What the task requires>
For the data below, restate word for word only the lines from the line containing "justify-content: center;" through the line containing "7L0 14L3.5 7L0", both ends included.
Data to examine section start
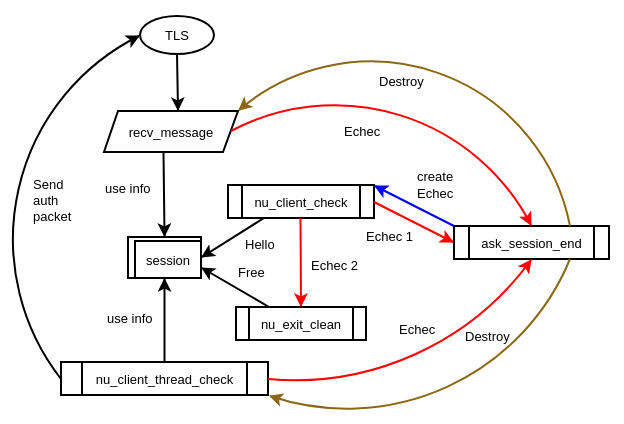
<!DOCTYPE html>
<html lang="en">
<head>
<meta charset="utf-8">
<title>Session flow diagram</title>
<style>
:root {
  --paper: #ffffff;
  --ink: #000000;
  --fail: #ff0000;
  --create: #0000ff;
  --destroy: #8b6914;
}
* { box-sizing: border-box; }
html, body { margin: 0; overflow: hidden; background: var(--paper); }
.diagram {
  position: relative;
  width: 624px;
  height: 424px;
  overflow: hidden;
  background: var(--paper);
  color: var(--ink);
  font: 13px/16px "Liberation Sans", Arial, sans-serif;
  white-space: nowrap;
}
.node {
  position: absolute;
  display: flex;
  border: 2px solid var(--ink);
  background: var(--paper);
}
.node span {
  flex: 1;
  display: flex;
  align-items: center;
  justify-content: center;
  padding-top: 2px;
}
.process { height: 35px; }
.process span {
  margin: 0 var(--bar);
  border: solid var(--ink);
  border-width: 0 2px;
}
.start { left: 139px; top: 15px; width: 76px; height: 40px; border-radius: 50%; }
.input { left: 103px; top: 110px; width: 136px; height: 43px; border: 0; background: none; }
.storage { left: 127px; top: 236px; width: 75px; height: 43px; }
.storage span { margin: 2px 0 0 5px; border: solid var(--ink); border-width: 2px 0 0 2px; }
.client-check { left: 227px; top: 184px; width: 148px; --bar: 12px; }
.session-end { left: 453px; top: 225px; width: 157px; --bar: 13px; }
.exit-clean { left: 235px; top: 306px; width: 132px; --bar: 11px; }
.thread-check { left: 60px; top: 361px; width: 209px; --bar: 19px; }

.connectors { position: absolute; left: 0; top: 0; fill: none; stroke-width: 2; }
.flow { stroke: var(--ink); marker-end: url(#tip-flow); }
.fail { stroke: var(--fail); marker-end: url(#tip-fail); }
.create { stroke: var(--create); marker-end: url(#tip-create); }
.destroy { stroke: var(--destroy); marker-end: url(#tip-destroy); }
.label { position: absolute; left: var(--x); top: var(--y); margin: 0; }
.spaced { line-height: 17px; }
</style>
</head>
<body>
<main class="diagram">
  <div class="node start"><span>TLS</span></div>
  <div class="node input"><span>recv_message</span></div>
  <div class="node storage"><span>session</span></div>
  <div class="node process client-check"><span>nu_client_check</span></div>
  <div class="node process session-end"><span>ask_session_end</span></div>
  <div class="node process exit-clean"><span>nu_exit_clean</span></div>
  <div class="node process thread-check"><span>nu_client_thread_check</span></div>

  <svg class="connectors" width="624" height="424" viewBox="0 0 624 424" aria-hidden="true">
    <defs>
      <path id="tip" d="M14 7L0 14L3.5 7L0 0Z" stroke="none"/>
      <marker id="tip-flow" markerUnits="userSpaceOnUse" markerWidth="14" markerHeight="14" refX="13" refY="7" orient="auto"><use href="#tip" fill="#000000"/></marker>
      <marker id="tip-fail" markerUnits="userSpaceOnUse" markerWidth="14" markerHeight="14" refX="13" refY="7" orient="auto"><use href="#tip" fill="#ff0000"/></marker>
      <marker id="tip-create" markerUnits="userSpaceOnUse" markerWidth="14" markerHeight="14" refX="13" refY="7" orient="auto"><use href="#tip" fill="#0000ff"/></marker>
      <marker id="tip-destroy" markerUnits="userSpaceOnUse" markerWidth="14" markerHeight="14" refX="13" refY="7" orient="auto"><use href="#tip" fill="#8b6914"/></marker>
    </defs>
    <polygon points="118,111 238,111 223,152 104,152" stroke="#000000"/>

    <path class="flow" d="M61 379A227 227 0 0 1 139 36"/>
    <path class="flow" d="M177 54L178 110"/>
    <path class="flow" d="M163.5 152L164.5 236"/>
    <path class="flow" d="M164.5 362V279"/>
    <path class="flow" d="M264 218L202 257"/>
    <path class="flow" d="M269 307L202 268"/>

    <path class="destroy" d="M570 226A203 203 0 0 0 239 110"/>
    <path class="destroy" d="M570 259A241 241 0 0 1 270 396"/>

    <path class="fail" d="M231 131A221 221 0 0 1 531 225"/>
    <path class="fail" d="M268 379A292 292 0 0 0 531 260"/>
    <path class="fail" d="M300.5 218L301 306"/>
    <path class="fail" d="M374 202L453 242"/>

    <path class="create" d="M454 226L375 186"/>
  </svg>

  <p class="label" style="--x:33px;--y:177px">Send<br>auth<br>packet</p>
  <p class="label" style="--x:105px;--y:181px">use info</p>
  <p class="label" style="--x:107px;--y:311px">use info</p>
  <p class="label" style="--x:245px;--y:237px">Hello</p>
  <p class="label" style="--x:238px;--y:265px">Free</p>
  <p class="label" style="--x:311px;--y:258px">Echec 2</p>
  <p class="label" style="--x:366px;--y:229px">Echec 1</p>
  <p class="label spaced" style="--x:417px;--y:168px">create<br>Echec</p>
  <p class="label" style="--x:344px;--y:124px">Echec</p>
  <p class="label" style="--x:379px;--y:74px">Destroy</p>
  <p class="label" style="--x:399px;--y:322px">Echec</p>
  <p class="label" style="--x:465px;--y:329px">Destroy</p>
</main>
</body>
</html>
Data to examine section end
Worked solution>
  justify-content: center;
  padding-top: 2px;
}
.process { height: 35px; }
.process span {
  margin: 0 var(--bar);
  border: solid var(--ink);
  border-width: 0 2px;
}
.start { left: 139px; top: 15px; width: 76px; height: 40px; border-radius: 50%; }
.input { left: 103px; top: 110px; width: 136px; height: 43px; border: 0; background: none; }
.storage { left: 127px; top: 236px; width: 75px; height: 43px; }
.storage span { margin: 2px 0 0 5px; border: solid var(--ink); border-width: 2px 0 0 2px; }
.client-check { left: 227px; top: 184px; width: 148px; --bar: 12px; }
.session-end { left: 453px; top: 225px; width: 157px; --bar: 13px; }
.exit-clean { left: 235px; top: 306px; width: 132px; --bar: 11px; }
.thread-check { left: 60px; top: 361px; width: 209px; --bar: 19px; }

.connectors { position: absolute; left: 0; top: 0; fill: none; stroke-width: 2; }
.flow { stroke: var(--ink); marker-end: url(#tip-flow); }
.fail { stroke: var(--fail); marker-end: url(#tip-fail); }
.create { stroke: var(--create); marker-end: url(#tip-create); }
.destroy { stroke: var(--destroy); marker-end: url(#tip-destroy); }
.label { position: absolute; left: var(--x); top: var(--y); margin: 0; }
.spaced { line-height: 17px; }
</style>
</head>
<body>
<main class="diagram">
  <div class="node start"><span>TLS</span></div>
  <div class="node input"><span>recv_message</span></div>
  <div class="node storage"><span>session</span></div>
  <div class="node process client-check"><span>nu_client_check</span></div>
  <div class="node process session-end"><span>ask_session_end</span></div>
  <div class="node process exit-clean"><span>nu_exit_clean</span></div>
  <div class="node process thread-check"><span>nu_client_thread_check</span></div>

  <svg class="connectors" width="624" height="424" viewBox="0 0 624 424" aria-hidden="true">
    <defs>
      <path id="tip" d="M14 7L0 14L3.5 7L0 0Z" stroke="none"/>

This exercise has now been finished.